     |    \--- commons-codec:commons-codec:1.6
     \--- org.slf4j:slf4j-api:1.7.2

A web-based, searchable dependency report is available by adding the --scan option.

The dependencies report provides detailed information about the dependencies available in the graph. Any dependency that could not be resolved is marked with FAILED in red color. Dependencies with the same coordinates that can occur multiple times in the graph are omitted and indicated by an asterisk. Dependencies that had to undergo conflict resolution render the requested and selected version separated by a right arrow character.

Identifying which dependency version was selected and why

Large software projects inevitably deal with an increased number of dependencies either through direct or transitive dependencies. The dependencies report provides you with the raw list of dependencies but does not explain why they have been selected or which dependency is responsible for pulling them into the graph.

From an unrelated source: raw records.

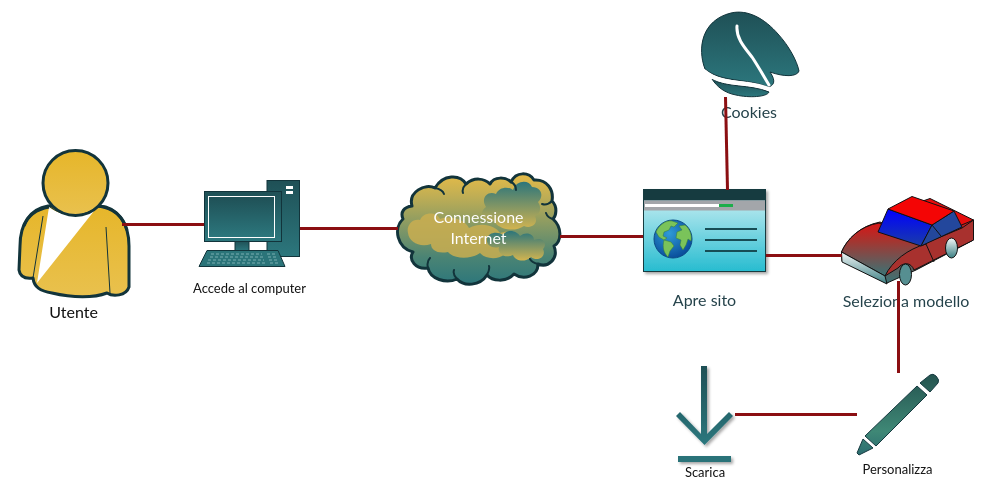
<!DOCTYPE html>
<html lang="it">
<head>
<meta charset="utf-8">
<title>Flusso di configurazione</title>
<style>
:root {
  --ink: #12343b;
  --text: #111;
  --label: #24424a;
  --teal-dark: #1f5157;
  --teal: #2a7379;
  --gold: #e8b92f;
  --wire: #8b0f12;
}
* { box-sizing: border-box; }
html, body { margin: 0; }
body { width: 989px; height: 501px; overflow: hidden; background: #fff; }
.diagram { position: relative; width: 989px; height: 501px; overflow: hidden; font-family: Lato, "Open Sans", sans-serif; }
.node { position: absolute; margin: 0; }
.node svg { display: block; width: 100%; height: 100%; overflow: visible; }
.node figcaption { position: absolute; left: var(--x, 50%); top: var(--y); transform: translateX(-50%); white-space: nowrap; font-size: 16px; line-height: 20px; color: var(--label); }
.node .small { font-size: 13px; color: var(--text); }
.user { left: 15px; top: 145px; width: 118px; height: 155px; }
.user figcaption { color: var(--text); }
.computer { left: 195px; top: 175px; width: 110px; height: 95px; }
.internet { left: 394px; top: 170px; width: 170px; height: 120px; }
.internet figcaption { color: #fff; line-height: 21px; text-align: center; }
.cookies { left: 695px; top: 8px; width: 110px; height: 92px; }
.site { left: 640px; top: 186px; width: 130px; height: 90px; }
.model { left: 838px; top: 192px; width: 140px; height: 96px; }
.customize { left: 854px; top: 370px; width: 90px; height: 90px; }
.download { left: 672px; top: 362px; width: 66px; height: 104px; }
.wires { position: absolute; inset: 0; fill: none; stroke: var(--wire); stroke-width: 3; }
</style>
</head>
<body>
<main class="diagram">
  <svg width="0" height="0" style="position:absolute" aria-hidden="true">
    <defs>
      <linearGradient id="teal" x1="0" y1="0" x2="0" y2="1"><stop offset="0" stop-color="#1f5056"/><stop offset="1" stop-color="#2c777d"/></linearGradient>
      <linearGradient id="gold" x1="0" y1="0" x2="0" y2="1"><stop offset="0" stop-color="#e6b62a"/><stop offset="1" stop-color="#e9c14e"/></linearGradient>
      <linearGradient id="cloud" x1="0" y1="0" x2="0" y2="1"><stop offset="0" stop-color="#e5bb48"/><stop offset=".2" stop-color="#c0ae54"/><stop offset=".75" stop-color="#4b8474"/><stop offset="1" stop-color="#2d777b"/></linearGradient>
      <linearGradient id="puff" x1="0" y1="0" x2="0" y2="1"><stop offset="0" stop-color="#2b757b"/><stop offset="1" stop-color="#d2b450"/></linearGradient>
      <linearGradient id="page" x1="0" y1="0" x2="0" y2="1"><stop offset="0" stop-color="#d3f1f5"/><stop offset="1" stop-color="#27bcd0"/></linearGradient>
      <linearGradient id="body" x1="0" y1="0" x2="0" y2="1"><stop offset="0" stop-color="#d81515"/><stop offset=".35" stop-color="#a33631"/><stop offset="1" stop-color="#397476"/></linearGradient>
      <linearGradient id="glass" x1="0" y1="0" x2="0" y2="1"><stop offset="0" stop-color="#00f"/><stop offset="1" stop-color="#1a3da8"/></linearGradient>
      <linearGradient id="bumper" x1="0" y1="0" x2="0" y2="1"><stop offset="0" stop-color="#f4f8f8"/><stop offset="1" stop-color="#3b7f83"/></linearGradient>
      <linearGradient id="pen" gradientUnits="userSpaceOnUse" x1="0" y1="374" x2="0" y2="456"><stop offset="0" stop-color="#24534f"/><stop offset=".7" stop-color="#3f8876"/><stop offset="1" stop-color="#2b6c70"/></linearGradient>
      <radialGradient id="sea" cx=".4" cy=".35" r=".65"><stop offset="0" stop-color="#2f9bd8"/><stop offset="1" stop-color="#0a4f9c"/></radialGradient>
      <filter id="shadow" x="-20%" y="-20%" width="140%" height="140%"><feDropShadow dx="2" dy="2" stdDeviation="1.5" flood-opacity=".35"/></filter>
    </defs>
  </svg>

  <figure class="node user">
    <svg viewBox="15 145 118 155" aria-hidden="true">
      <g stroke="#12343b" stroke-width="3" stroke-linejoin="round">
        <path fill="url(#gold)" d="M48 206C30 209 20 224 20 246L19 270C20 277 25 279 33 278C34 287 40 291 52 293C73 298 94 298 107 293C113 297 126 296 129 287V246C129 224 118 207 99 206Z"/>
        <path fill="#fff" stroke="none" d="M49 207C63 218 84 218 98 206L37 283Z"/>
        <path fill="none" d="M49 207C38 209 28 215 24 226M98 206C113 208 123 216 127 230"/>
        <circle cx="75.500" cy="183" r="32.500" fill="url(#gold)"/>
        <path fill="none" stroke-width="1" d="M49 206C63 218 86 218 99 205M43 216L33 278M106 227L110 293"/>
      </g>
    </svg>
    <figcaption style="--x:58.500px;--y:157px">Utente</figcaption>
  </figure>

  <figure class="node computer">
    <svg viewBox="195 175 110 95" aria-hidden="true">
      <g stroke="#12343b" stroke-width="1">
        <rect x="267" y="180.500" width="32.500" height="76" fill="url(#teal)"/>
        <path fill="#fff" stroke="none" d="M286 186h7v3h-7zM286 191h7v3h-7z"/>
        <rect x="235" y="241" width="14" height="10" fill="url(#teal)"/>
        <rect x="204.500" y="191.500" width="77" height="50" fill="url(#teal)"/>
        <rect x="208.500" y="196.500" width="66" height="41" fill="url(#teal)" stroke="#fff"/>
        <path fill="#2b7479" d="M207 250.500H278L285 266.500H199Z"/>
      </g>
      <g fill="none" stroke="#5f9a9e" stroke-width="1.500" stroke-dasharray="3 2">
        <path d="M211 254H262M210 257H263M208 260H264M207 263H265M267 254H275M268 257H277M269 260H278M270 263H280"/>
      </g>
    </svg>
    <figcaption class="small" style="--x:54.500px;--y:103px">Accede al computer</figcaption>
  </figure>

  <figure class="node internet">
    <svg viewBox="394 170 170 120" aria-hidden="true">
      <path fill="url(#cloud)" stroke="#12343b" stroke-width="3" stroke-linejoin="round" d="M412 206C408 192 425 183 435 188C443 174 460 174 466 184C474 177 484 178 490 184C494 176 506 177 511 182C516 171 529 172 534 180C547 179 554 190 552 201C558 207 556 216 553 219C562 227 562 241 554 246C559 259 548 268 538 264C538 276 524 281 514 274C506 283 492 281 487 275C480 286 464 287 457 279C446 284 430 279 428 268C416 270 408 260 413 252C397 248 393 228 403 219C400 212 404 207 412 206Z"/>
      <path fill="url(#puff)" d="M486 207C480 198 488 190 496 194C499 187 508 186 513 190C516 180 529 179 532 187C542 187 544 197 538 202C542 208 540 214 535 216C539 224 531 229 524 226C514 233 498 229 494 221C483 223 478 212 486 207Z"/>
      <path fill="#caae50" opacity=".85" d="M408 233C406 225 413 218 420 220C424 211 437 212 440 219C451 215 465 220 469 228C482 221 496 226 500 233C511 229 519 235 520 241C526 249 515 256 507 252C498 262 484 258 480 253C470 260 454 259 448 252C437 254 431 250 431 244C420 248 409 242 408 233Z"/>
      <path fill="url(#puff)" d="M487 239C488 232 498 231 503 235C508 228 517 231 520 236C526 231 534 234 534 240C543 236 548 244 543 249C547 257 537 262 531 257C525 263 515 261 513 255C504 259 497 253 499 247C492 249 486 245 487 239Z"/>
      <path fill="none" stroke="#12343b" stroke-width="2" stroke-linecap="round" d="M435 188C440 189 443 191 444 194M466 184C463 187 462 190 463 193M511 182C515 184 516 187 516 190M552 201C549 204 545 205 542 204M553 219C549 218 547 216 546 213M428 268C427 264 428 260 430 258M457 279C454 276 453 273 454 270M487 275C489 271 490 269 489 266M538 264C534 263 531 261 530 259"/>
    </svg>
    <figcaption style="--x:84.500px;--y:36px">Connessione<br>Internet</figcaption>
  </figure>

  <figure class="node cookies">
    <svg viewBox="695 8 110 92" aria-hidden="true">
      <g fill="url(#teal)" stroke="#12343b" stroke-width="1">
        <path d="M705 69C697 48 702 20 731 13C748 9 765 19 778 34C789 46 797 61 799 71C797 77 784 77 770 72C777 82 773 86 768 87C747 78 722 83 705 69Z"/>
        <path d="M712 79C726 88 750 84 769 92C767 97 749 98 736 95C725 93 717 87 712 79Z"/>
      </g>
      <path fill="none" stroke="#fff" stroke-width="3" stroke-linecap="round" d="M737 26C736 38 744 47 752 57C758 66 763 75 769 85"/>
      <path fill="none" stroke="#fff" stroke-width="4" d="M704 71C721 87 748 80 769 89"/>
    </svg>
    <figcaption style="--x:54px;--y:94px">Cookies</figcaption>
  </figure>

  <figure class="node site">
    <svg viewBox="640 186 130 90" aria-hidden="true">
      <g filter="url(#shadow)">
        <rect x="643.500" y="189.500" width="122" height="82" fill="url(#page)"/>
        <rect x="643.500" y="189.500" width="122" height="11" fill="#173a41"/>
        <rect x="643.500" y="200.500" width="122" height="10" fill="#a3a6aa"/>
        <rect x="645" y="204" width="74" height="3" fill="#fff"/>
        <rect x="719" y="204" width="14" height="3" fill="#1fae4b"/>
        <rect x="643.500" y="189.500" width="122" height="82" fill="none" stroke="#173a41"/>
      </g>
      <path stroke="#174d55" stroke-width="2" d="M705 229H757M705 240H757M705 251H757"/>
      <circle cx="673" cy="239" r="19" fill="url(#sea)" stroke="#0b4a86"/>
      <g fill="#7ac35a" stroke="#397f35" stroke-width=".5">
        <path d="M656 232C659 225 666 220 672 221L678 223L674 227L671 226L669 230L664 232L663 236L667 238L664 240L659 237Z"/>
        <path d="M664 240L671 242L674 246L670 251L668 257C664 253 662 248 664 240Z"/>
        <path d="M679 226L685 225C690 229 692 235 691 241L688 239L686 245L683 250L680 245L681 240L676 238L677 232L682 230Z"/>
      </g>
    </svg>
    <figcaption style="--x:64.500px;--y:104px">Apre sito</figcaption>
  </figure>

  <figure class="node model">
    <svg viewBox="838 192 140 96" aria-hidden="true">
      <g stroke="#111" stroke-width="1" stroke-linejoin="round">
        <path fill="#e60d0d" d="M920 202L930 198.500L973.500 220L962 228Z"/>
        <path fill="url(#body)" d="M841.500 252C847 239 860 226 880 222L926 240L973.500 220V240L916 270L887 283L842 261Z"/>
        <path fill="#a8312e" d="M926 243L962 228L973.500 220V240L914 270C911 262 903 262 898 268L885 276C889 262 905 249 926 243Z"/>
        <path fill="url(#body)" d="M841.500 252C847 239 860 226 879 223L926 244C908 249 892 261 885 276Z"/>
        <path fill="url(#bumper)" d="M841.500 252L885 276L887 284L842 262Z"/>
        <path fill="url(#glass)" d="M888 209L932 225L921 246L878 232Z"/>
        <path fill="#23479c" d="M932 225L954 211L962 227L921 246Z"/>
        <path fill="#f40505" d="M888 209L912 196.500L954 211L932 225Z"/>
        <path fill="none" d="M932 225L941 236M926 244L934 262"/>
        <ellipse cx="951.500" cy="248" rx="6" ry="10" fill="url(#bumper)"/>
        <ellipse cx="905.500" cy="274.500" rx="6" ry="10.500" fill="#568f91"/>
      </g>
    </svg>
    <figcaption style="--x:68px;--y:99px">Seleziona modello</figcaption>
  </figure>

  <figure class="node customize">
    <svg viewBox="854 370 90 90" aria-hidden="true">
      <g fill="url(#pen)" stroke="#173a41" stroke-width="1" stroke-linejoin="round">
        <path d="M920 383L930 375Q933 373 936 376Q940 380 938 383L930 392Z"/>
        <path d="M917 386L927 395L876 446L865 436Z"/>
        <path d="M863 439L873 448L859 455L857 453Z"/>
      </g>
      <path stroke="#fff" stroke-width="1.500" d="M918 384L929 394M864 437L875 448"/>
    </svg>
    <figcaption class="small" style="--x:43.500px;--y:89px">Personalizza</figcaption>
  </figure>

  <figure class="node download">
    <svg viewBox="672 362 66 104" aria-hidden="true">
      <g filter="url(#shadow)">
        <path fill="url(#teal)" d="M701 366H707V434L729 412L733 416L704.500 445L676 416L680 412L701 434Z"/>
        <rect x="678" y="456" width="53" height="6" fill="#2a7379"/>
      </g>
    </svg>
    <figcaption class="small" style="--x:33px;--y:100px">Scarica</figcaption>
  </figure>

  <svg class="wires" width="989" height="501" viewBox="0 0 989 501" aria-hidden="true">
    <line x1="122" y1="224.500" x2="204" y2="224.500"/>
    <line x1="300" y1="228.500" x2="398" y2="228.500"/>
    <line x1="560" y1="236.500" x2="643" y2="236.500"/>
    <line x1="725.500" y1="97" x2="727.500" y2="190"/>
    <line x1="766" y1="255.500" x2="842" y2="255.500"/>
    <line x1="898.500" y1="281" x2="898.500" y2="373"/>
    <line x1="735" y1="414.500" x2="857" y2="414.500"/>
  </svg>
</main>
</body>
</html>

Let’s have a look at a concrete example. A project may request two different versions of the same dependency either as direct or transitive dependency. Gradle applies version conflict resolution to ensure that only one version of the dependency exists in the dependency graph. In this example the conflicting dependency is represented by commons-codec:commons-codec.

Example: Declaring the JGit dependency and a conflicting dependency

build.gradle

repositories {
    jcenter()
}

configurations {
    scm
}

dependencies {
    scm 'org.eclipse.jgit:org.eclipse.jgit:4.9.2.201712150930-r'
    scm 'commons-codec:commons-codec:1.7'
}

The dependency tree in a build scan renders the selection reason (conflict resolution) as well as the origin of a dependency if you click on a dependency and select the "Required By" tab.

Figure: Dependency insight capabilities in a build scan

Dependency insight capabilities in a build scan

Every Gradle project provides the task dependencyInsight to render the so-called dependency insight report from the command line. Given a dependency in the dependency graph you can identify the selection reason and track down the origin of the dependency selection. You can think of the dependency insight report as the inverse representation of the dependency report for a given dependency. When executing the task you have to provide the mandatory parameter --dependency to specify the coordinates of the dependency under inspection. The parameters --configuration and --singlepath are optional but help with filtering the output.

Example: Using the dependency insight report for a given dependency

Output of gradle -q dependencyInsight --dependency commons-codec --configuration scm

> gradle -q dependencyInsight --dependency commons-codec --configuration scm
commons-codec:commons-codec:1.7
   variant "default+runtime" [
      org.gradle.status = release (not requested)
   ]
   Selection reasons:
      - Was requested
      - By conflict resolution : between versions 1.7 and 1.6

commons-codec:commons-codec:1.7
\--- scm

commons-codec:commons-codec:1.6 -> 1.7
\--- org.apache.httpcomponents:httpclient:4.3.6
     \--- org.eclipse.jgit:org.eclipse.jgit:4.9.2.201712150930-r
          \--- scm

A web-based, searchable dependency report is available by adding the --scan option.

Justifying dependency declarations with custom reasons

When you declare a dependency or a dependency constraint, you can provide a custom reason for the declaration. This makes the dependency declarations in your build script and the dependency insight report easier to interpret.

Example: Giving a reason for choosing a certain module version in a dependency declaration

build.gradle

apply plugin: 'java-library'

repositories {
    jcenter()
}

dependencies {
    implementation('org.ow2.asm:asm:6.0') {
        because 'we require a JDK 9 compatible bytecode generator'
    }
}

Example: Using the dependency insight report with custom reasons

Output of gradle -q dependencyInsight --dependency asm

> gradle -q dependencyInsight --dependency asm
org.ow2.asm:asm:6.0
   variant "compile" [
      org.gradle.status = release (not requested)
      org.gradle.usage  = java-api
   ]
   Selection reasons:
      - Was requested : we require a JDK 9 compatible bytecode generator

org.ow2.asm:asm:6.0
\--- compileClasspath

A web-based, searchable dependency report is available by adding the --scan option.